3 Age and Growth Blues have a longer life span than other catfish; the largest specimens are usually more than 20 years old. Growth varies greatly in different bodies of water, depending on forage availability. In the Louisiana Delta, for example, blues grow to 33.4 inches (about 17 pounds) in only six years. In Lake Chickamauga, Tenn., they reach only 1.2 pounds in the same amount of time. Most blue catfish taken by today’s anglers are in the 3- to 15-pound range.
4 Sporting Qualities Blue cats offer anglers something that few other freshwater gamefish can: the possibility of catching a 100-pound-plus-fish. In the 1800s, blues evidently reached much larger sizes. In his book, Steamboating: Sixty-Five Years on Missouri’s Rivers, William Heckman reported, “The largest known fish ever caught in the Missouri River was taken just below Portland. This fish, caught in 1866, was a blue channel cat and weighed 315 pounds.”
5 Habits and Spawning Behavior
Blues tend to be more pelagic (open-water oriented) than other cats. They roam widely, often in great schools, foraging at any depth where food is present. Many commercial fishermen have reported catching more blue catfish on trotlines suspended under the surface than on those positioned on or near the bottom.
Biologists consider blue cats opportunistic feeders, because they will eat whatever food is available, including fish, insects, crayfish and mussels. Large blues do not hesitate to swallow fish weighing several pounds. In many Southern reservoirs and rivers, the diet of blue catfish consists almost entirely of gizzard and threadfin shad.
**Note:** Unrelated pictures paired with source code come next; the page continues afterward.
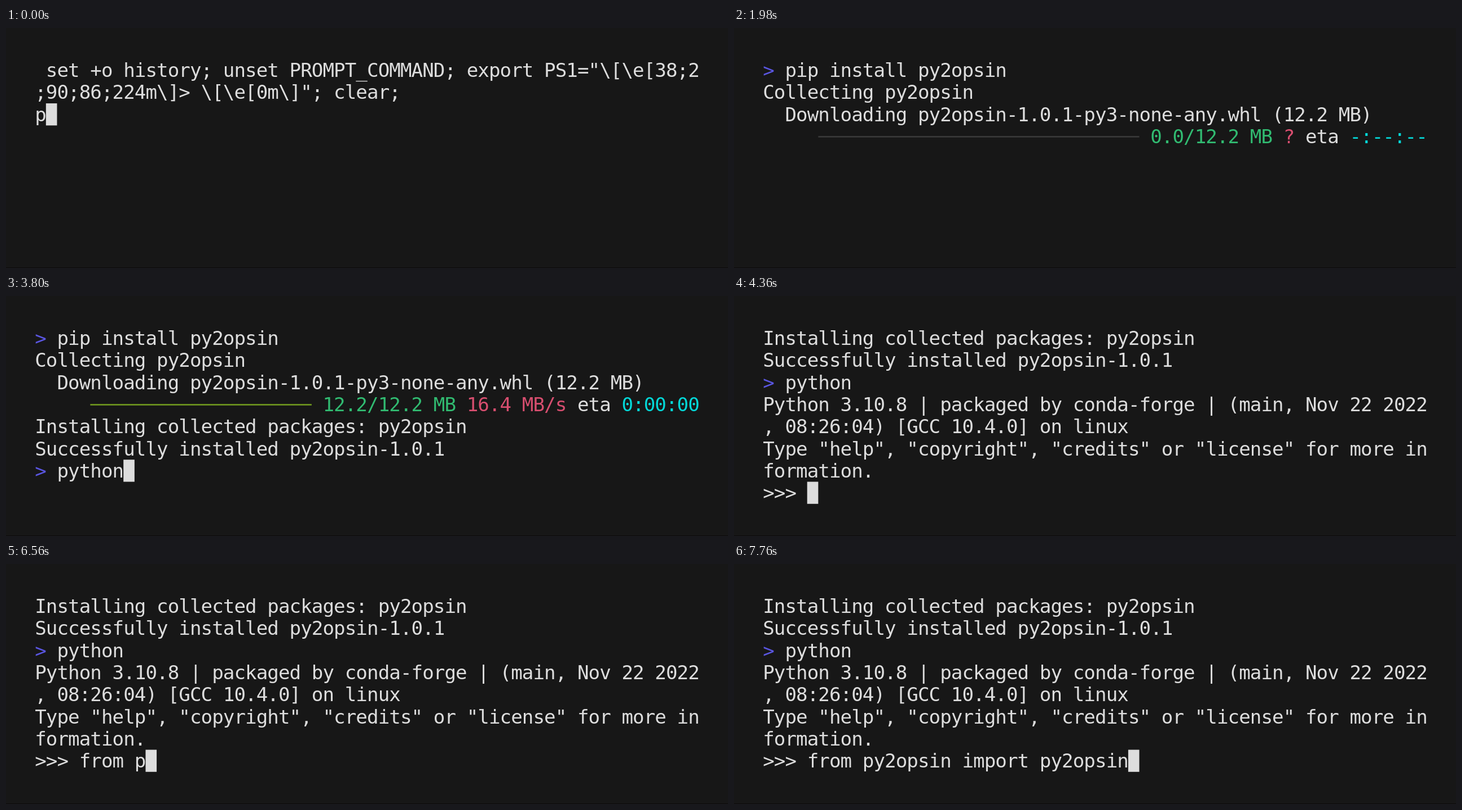
Write an HTML page with a canvas that moves like this. It is 1280x427 px and loops after 8 s.

```html
<!DOCTYPE html>
<html lang="en">
<head>
<meta charset="utf-8">
<title>Terminal session</title>
<style>
  html, body { margin: 0; width: 100%; height: 100%; overflow: hidden; background: #171717; }
  canvas { display: block; width: 100%; height: 100%; }
</style>
</head>
<body>
<canvas id="screen" width="1280" height="427"></canvas>
<script>
const LOOP = 8000, TICK = 20;
const CELL_W = 23, CELL_H = 46, BASELINE = 37, COLS = 60;
const C = {
  bg: '#171717', fg: '#dddddd', prompt: '#5a56e0', green: '#31bb71', red: '#d74e6f',
  cyan: '#04d7d7', bar: '#f92672', barDone: '#729c1f', barRest: '#3a3a3a', edge: '#0c0a0b'
};
const ctx = document.getElementById('screen').getContext('2d');

const SETUP = [
  String.raw` set +o history; unset PROMPT_COMMAND; export PS1="\[\e[38;2`,
  String.raw`;90;86;224m\]> \[\e[0m\]"; clear;`,
  'p'
];
const BANNER = [
  'Python 3.10.8 | packaged by conda-forge | (main, Nov 22 2022',
  ', 08:26:04) [GCC 10.4.0] on linux',
  'Type "help", "copyright", "credits" or "license" for more in',
  'formation.'
];
const INSTALL = 'pip install py2opsin';
const IMPORT = 'from py2opsin import py2opsin';

// Typing runs: [start, interval, characters already there, characters at the end]
const INSTALL_RUNS = [[60, 48.75, 0, 17], [900, 60, 17, 20]];
const PYTHON_RUNS = [[3540, 52, 0, 6]];
const IMPORT_RUNS = [[6280, 53.33, 0, 16], [7160, 50, 16, 29]];

function typed(text, runs, t) {
  let count = 0;
  for (const [start, interval, from, to] of runs) {
    if (t >= start) count = Math.min(to, from + 1 + Math.floor((t - start) / interval));
  }
  return text.slice(0, count);
}

const DOWNLOAD = { start: 1980, interval: 36, last: 20, total: 12.2 };

function download(t) {
  const { start, interval, last, total } = DOWNLOAD;
  const step = Math.min(last, Math.floor((t - start) / interval));
  const done = step === last;
  const elapsed = (11 + step * interval) / 1000;
  const mb = step ? Math.min(total, 11.56 * (elapsed / 0.587) ** 1.4) : 0;
  const rate = done ? 16.4 : mb / elapsed;
  const seconds = done ? 0 : Math.max(1, Math.ceil((total - mb) / rate));
  const size = ` ${mb.toFixed(1)}/${total} MB `;
  const speed = step ? `${rate.toFixed(1)} MB/s` : '?';
  const eta = step ? `0:00:0${seconds}` : '-:--:--';
  const width = COLS - 5 - (size + speed + ' eta ' + eta).length;
  return [
    ['     '], { width, halves: Math.floor(width * 2 * mb / total), done },
    [size, C.green], [speed, C.red], [' eta '], [eta, C.cyan]
  ];
}

const plain = text => [[text]];
const prompt = text => [['> ', C.prompt], [text]];

// Rows of the terminal and the cursor as [column, row]
function sessionAt(t) {
  if (t < 60) return { rows: SETUP.map(plain), cursor: [1, 2] };

  const command = typed(INSTALL, INSTALL_RUNS, t);
  const rows = [prompt(command)];
  let cursor = [2 + command.length, 0];
  if (t >= 1540) cursor = [0, 1];
  if (t >= 1920) {
    rows.push(plain('Collecting py2opsin'));
    cursor = [0, 2];
  }
  if (t >= 1960) {
    rows.push(plain('  Downloading py2opsin-1.0.1-py3-none-any.whl (12.2 MB)'));
    cursor = [0, 3];
  }
  if (t >= 1980) {
    rows.push(download(t));
    cursor = t >= 2700 ? [0, 4] : null;
  }
  if (t >= 2780) {
    rows.push(plain('Installing collected packages: py2opsin'));
    cursor = [0, 5];
  }
  if (t >= 2900) {
    rows.push(plain('Successfully installed py2opsin-1.0.1'));
    cursor = [0, 6];
  }
  if (t >= 2960) {
    const python = typed('python', PYTHON_RUNS, t);
    rows.push(prompt(python));
    cursor = [2 + python.length, 6];
  }
  if (t >= 4320) cursor = [0, 7];
  if (t >= 4340) {
    rows.splice(0, 4);
    rows.push(...BANNER.map(plain));
  }
  if (t >= 4360) {
    const code = typed(IMPORT, IMPORT_RUNS, t);
    rows.push(plain('>>> ' + code));
    const blinkedOff = (t >= 4940 && t < 5520) || (t >= 6100 && t < 6280);
    cursor = blinkedOff ? null : [4 + code.length, 7];
  }
  return { rows, cursor };
}

function drawText(text, col, row, color) {
  ctx.fillStyle = color;
  [...text].forEach((char, i) => {
    if (char !== ' ') ctx.fillText(char, (col + i) * CELL_W, row * CELL_H + BASELINE);
  });
}

function drawBar({ width, halves, done }, col, row) {
  const line = (from, to, color) => {
    ctx.fillStyle = color;
    ctx.fillRect((col + from) * CELL_W, row * CELL_H + 22, (to - from) * CELL_W, 3);
  };
  const end = halves / 2;
  if (end < width) line(halves ? end + 0.5 : 0, width, C.barRest);
  line(0, end, done ? C.barDone : C.bar);
}

function draw(t) {
  const { rows, cursor } = sessionAt(t);
  ctx.setTransform(1, 0, 0, 1, 0, 0);
  ctx.fillStyle = C.bg;
  ctx.fillRect(0, 0, 1280, 427);
  ctx.fillStyle = C.edge;
  ctx.fillRect(0, 426, 1280, 1);

  ctx.scale(1280 / 1500, 427 / 500);
  ctx.translate(60, 65);
  ctx.font = '40px "DejaVu Sans Mono", monospace';
  rows.forEach((parts, row) => {
    let col = 0;
    for (const part of parts) {
      if (part.width) {
        drawBar(part, col, row);
        col += part.width;
      } else {
        const [text, color = C.fg] = part;
        drawText(text, col, row, color);
        col += text.length;
      }
    }
  });
  if (cursor) {
    ctx.fillStyle = C.fg;
    ctx.fillRect(cursor[0] * CELL_W, cursor[1] * CELL_H, CELL_W, CELL_H);
  }
}

const origin = performance.now();
let shown = -1;
function frame() {
  const time = (performance.now() - origin) % LOOP;
  const t = Math.floor(time / TICK) * TICK;
  if (t !== shown) draw(shown = t);
  requestAnimationFrame(frame);
}
frame();
</script>
</body>
</html>
```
Blue cats feed at any time of the day or night and, unlike other catfish species, continue to feed heavily even when water temperatures dip into the 40s. Blues are more migratory than other catfish species. During the pre-spawn period, they often migrate upriver in large numbers, congregating in enormous schools below dams that block their spawning run. As winter approaches, they commonly travel downriver away from dams in search of warmer water.
Spawning takes place in late spring or early summer, usually at water temperatures between 70 and 75 degrees. Blues nest in cavities that offer protection from predators. Common spawning sites include undercut banks and depressions in the bottom.
WORLD RECORDThe rod-and-reel world record is 121 pounds 8 ounces, caught January 16, 2004, from Lake Texoma, Tex., by Cody Mullennix. A 130-pound blue catfish was caught in 1976 on a trotline at Fort Loudoun Reservoir in Tennessee.